Trigger Warning: This novel and review discuss the following: relationships, politics, grief, mortality, death.

Goodreads Rating: 5 Stars

Review:

I was contacted by Gen Z about reviewing KW Peery’s Cockpit Chronicles, and I was immediately interested because I’d heard a lot of good buzz about his earlier collection, Tales of a Receding Hairline. With my interest piqued, I dove into the collection, reading it twice- the first time for an overall impression, and the second time for a better understanding of the poems’ messages.

After my first reading, I felt that instead of reading a collection of poems, I was reading a man’s annotations on his life’s experiences. In Peery’s “About the Author”, it states that he’s an Americana songwriter and poet, and as a reader, I felt that embodiment clearly expressed through these pages. Throughout, I felt like a fly on a juke-joint wall, watching an older man with a whiskey scribbling these observations and emotions into a small leather journal. There were descriptions of important influences in the narrator’s life (Coffee with Trudell), commentaries on modern events (Horseshit & Hyperbole), and general recollections of his life (D-23). Themes including relationships, grief, mortality, and music are frequently reflected on. Among the sincerity of the poems is also some tounge-in-cheek humor that helps refresh the mood.

Upon my second reading, I noted which poems really spoke to me as a reader. This is going to vary for everyone, but that’s the beauty of poetry! The following are those poems and why they grabbed my attention:

  • More Than She Knows – This is the kind of poem I wish a man would write about me. It’s sensual, charming, and sweetly romantic.
  • Blue Notes – It may be short, but it’s a soft note about grief that squeezed my heart.
  • She Smokes More– I love the flow and lyricism in this poem, and the reader can easily get the emotional impact intended.
  • Walkin’ Circles in the Breeze– I really enjoyed the imagery on this one- it’s very haunting.
  • Fan of the Fringe– This is maybe my favorite of the entire collection. It’s one of Peery’s longer poems and it really gives a glimpse of the narrator and his heartfelt interpretation of himself. It’s gritty and I love it.

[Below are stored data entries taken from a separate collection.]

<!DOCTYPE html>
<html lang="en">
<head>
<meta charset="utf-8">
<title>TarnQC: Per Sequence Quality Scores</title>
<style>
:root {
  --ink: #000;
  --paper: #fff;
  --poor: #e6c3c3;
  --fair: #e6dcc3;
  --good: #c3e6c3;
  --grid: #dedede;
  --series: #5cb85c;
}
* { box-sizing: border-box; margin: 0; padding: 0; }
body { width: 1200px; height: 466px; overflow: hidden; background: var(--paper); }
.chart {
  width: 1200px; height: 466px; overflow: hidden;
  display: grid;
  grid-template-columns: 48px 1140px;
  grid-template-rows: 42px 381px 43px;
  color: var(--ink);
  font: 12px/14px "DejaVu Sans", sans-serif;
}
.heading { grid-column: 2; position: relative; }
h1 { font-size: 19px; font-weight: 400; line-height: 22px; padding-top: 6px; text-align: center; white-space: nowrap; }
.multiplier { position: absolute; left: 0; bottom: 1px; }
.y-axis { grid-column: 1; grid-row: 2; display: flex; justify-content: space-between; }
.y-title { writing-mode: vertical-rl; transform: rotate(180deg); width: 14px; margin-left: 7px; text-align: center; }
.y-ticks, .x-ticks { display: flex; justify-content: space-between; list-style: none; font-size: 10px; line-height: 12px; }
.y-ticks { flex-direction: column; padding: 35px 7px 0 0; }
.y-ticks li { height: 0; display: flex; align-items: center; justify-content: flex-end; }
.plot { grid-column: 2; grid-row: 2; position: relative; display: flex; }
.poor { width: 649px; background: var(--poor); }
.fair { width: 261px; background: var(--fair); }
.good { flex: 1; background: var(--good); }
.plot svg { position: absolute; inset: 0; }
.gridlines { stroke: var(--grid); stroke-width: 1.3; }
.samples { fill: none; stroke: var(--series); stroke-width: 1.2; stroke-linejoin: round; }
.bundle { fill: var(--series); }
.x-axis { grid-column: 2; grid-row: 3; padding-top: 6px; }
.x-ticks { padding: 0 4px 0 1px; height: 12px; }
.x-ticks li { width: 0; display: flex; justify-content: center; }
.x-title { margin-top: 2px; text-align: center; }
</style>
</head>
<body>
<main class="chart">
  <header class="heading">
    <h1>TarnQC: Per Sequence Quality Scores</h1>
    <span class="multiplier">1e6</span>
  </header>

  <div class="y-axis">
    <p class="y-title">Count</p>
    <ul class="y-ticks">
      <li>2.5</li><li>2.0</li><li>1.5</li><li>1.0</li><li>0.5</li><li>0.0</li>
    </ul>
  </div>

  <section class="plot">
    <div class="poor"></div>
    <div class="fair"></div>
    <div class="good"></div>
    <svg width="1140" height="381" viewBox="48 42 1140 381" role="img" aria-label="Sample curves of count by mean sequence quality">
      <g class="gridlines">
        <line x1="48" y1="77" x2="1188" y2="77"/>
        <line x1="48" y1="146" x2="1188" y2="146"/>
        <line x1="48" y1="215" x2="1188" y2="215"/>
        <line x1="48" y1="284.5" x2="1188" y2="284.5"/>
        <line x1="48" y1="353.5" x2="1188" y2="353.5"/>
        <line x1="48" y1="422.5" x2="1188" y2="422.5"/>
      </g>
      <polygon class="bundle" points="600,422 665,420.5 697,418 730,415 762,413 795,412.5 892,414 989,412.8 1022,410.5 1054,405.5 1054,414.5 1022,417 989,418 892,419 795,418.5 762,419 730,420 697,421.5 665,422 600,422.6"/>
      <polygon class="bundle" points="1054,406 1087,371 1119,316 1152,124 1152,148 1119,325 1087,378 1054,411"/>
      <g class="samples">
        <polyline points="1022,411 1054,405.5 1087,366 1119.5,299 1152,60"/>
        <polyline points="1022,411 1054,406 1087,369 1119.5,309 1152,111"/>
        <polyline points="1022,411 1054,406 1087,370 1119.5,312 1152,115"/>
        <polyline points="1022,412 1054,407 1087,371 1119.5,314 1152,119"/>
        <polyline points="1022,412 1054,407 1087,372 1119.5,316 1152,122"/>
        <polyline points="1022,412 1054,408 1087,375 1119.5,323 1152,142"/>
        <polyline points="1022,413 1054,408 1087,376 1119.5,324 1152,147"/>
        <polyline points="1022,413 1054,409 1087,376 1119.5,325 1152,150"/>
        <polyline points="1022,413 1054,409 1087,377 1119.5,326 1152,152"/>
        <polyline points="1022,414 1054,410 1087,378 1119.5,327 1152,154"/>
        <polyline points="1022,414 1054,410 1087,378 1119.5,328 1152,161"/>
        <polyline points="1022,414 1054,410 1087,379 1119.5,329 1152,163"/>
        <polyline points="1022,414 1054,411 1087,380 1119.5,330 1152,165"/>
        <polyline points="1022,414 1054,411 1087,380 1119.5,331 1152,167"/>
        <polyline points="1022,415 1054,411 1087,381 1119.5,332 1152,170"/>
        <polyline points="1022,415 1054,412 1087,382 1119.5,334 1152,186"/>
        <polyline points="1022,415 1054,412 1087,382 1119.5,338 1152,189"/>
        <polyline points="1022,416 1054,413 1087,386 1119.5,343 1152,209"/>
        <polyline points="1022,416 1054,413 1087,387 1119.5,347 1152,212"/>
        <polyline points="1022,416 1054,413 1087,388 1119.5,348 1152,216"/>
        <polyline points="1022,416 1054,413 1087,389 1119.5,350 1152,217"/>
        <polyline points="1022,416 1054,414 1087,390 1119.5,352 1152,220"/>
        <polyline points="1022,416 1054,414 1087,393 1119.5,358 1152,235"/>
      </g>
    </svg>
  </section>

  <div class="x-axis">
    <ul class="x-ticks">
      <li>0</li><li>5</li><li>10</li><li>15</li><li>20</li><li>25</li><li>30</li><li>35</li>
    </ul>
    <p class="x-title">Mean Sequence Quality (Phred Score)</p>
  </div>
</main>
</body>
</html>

With utmost respect, I did have a minor issue with some of the poetry formatting- I’m not a fan of reading one word per line poems that go the length of a page. I have this tendency to be impatient, and reading that style slows my reading speed down. It’s become common to see this formatting, and therefore hard to avoid, even though I’d rather it be one paragraph/stanza. However, this did not take away from the impact of the poems, so it wasn’t enough of a nuisance to effect the overall enjoyment of the collection.

To conclude my review, I would absolutely recommend Peery’s Cockpit Chronicles, and  again, I want to thank Gen Z Publishing– I am so honored to have been given the opportunity to review this collection. I know it’ll be appreciated by a variety of readers, as there’s a poem for everyone.

Expected Publication Date: March 22, 2019

TL/DR: Cockpit Chronicles by K.W. Peery is a collection of poetry about relationships, politics, and life.

Read it? YES. It’s very clever and powerful, and easy to relate to.

Recommend it? Yes, to any of those who enjoy poetry and want to read something universally relatable.

Buy it? Definitely! If you’re into poetry, add this to your collection.

If you liked this collection of poetry or it’s review, check out these similar poetry collections.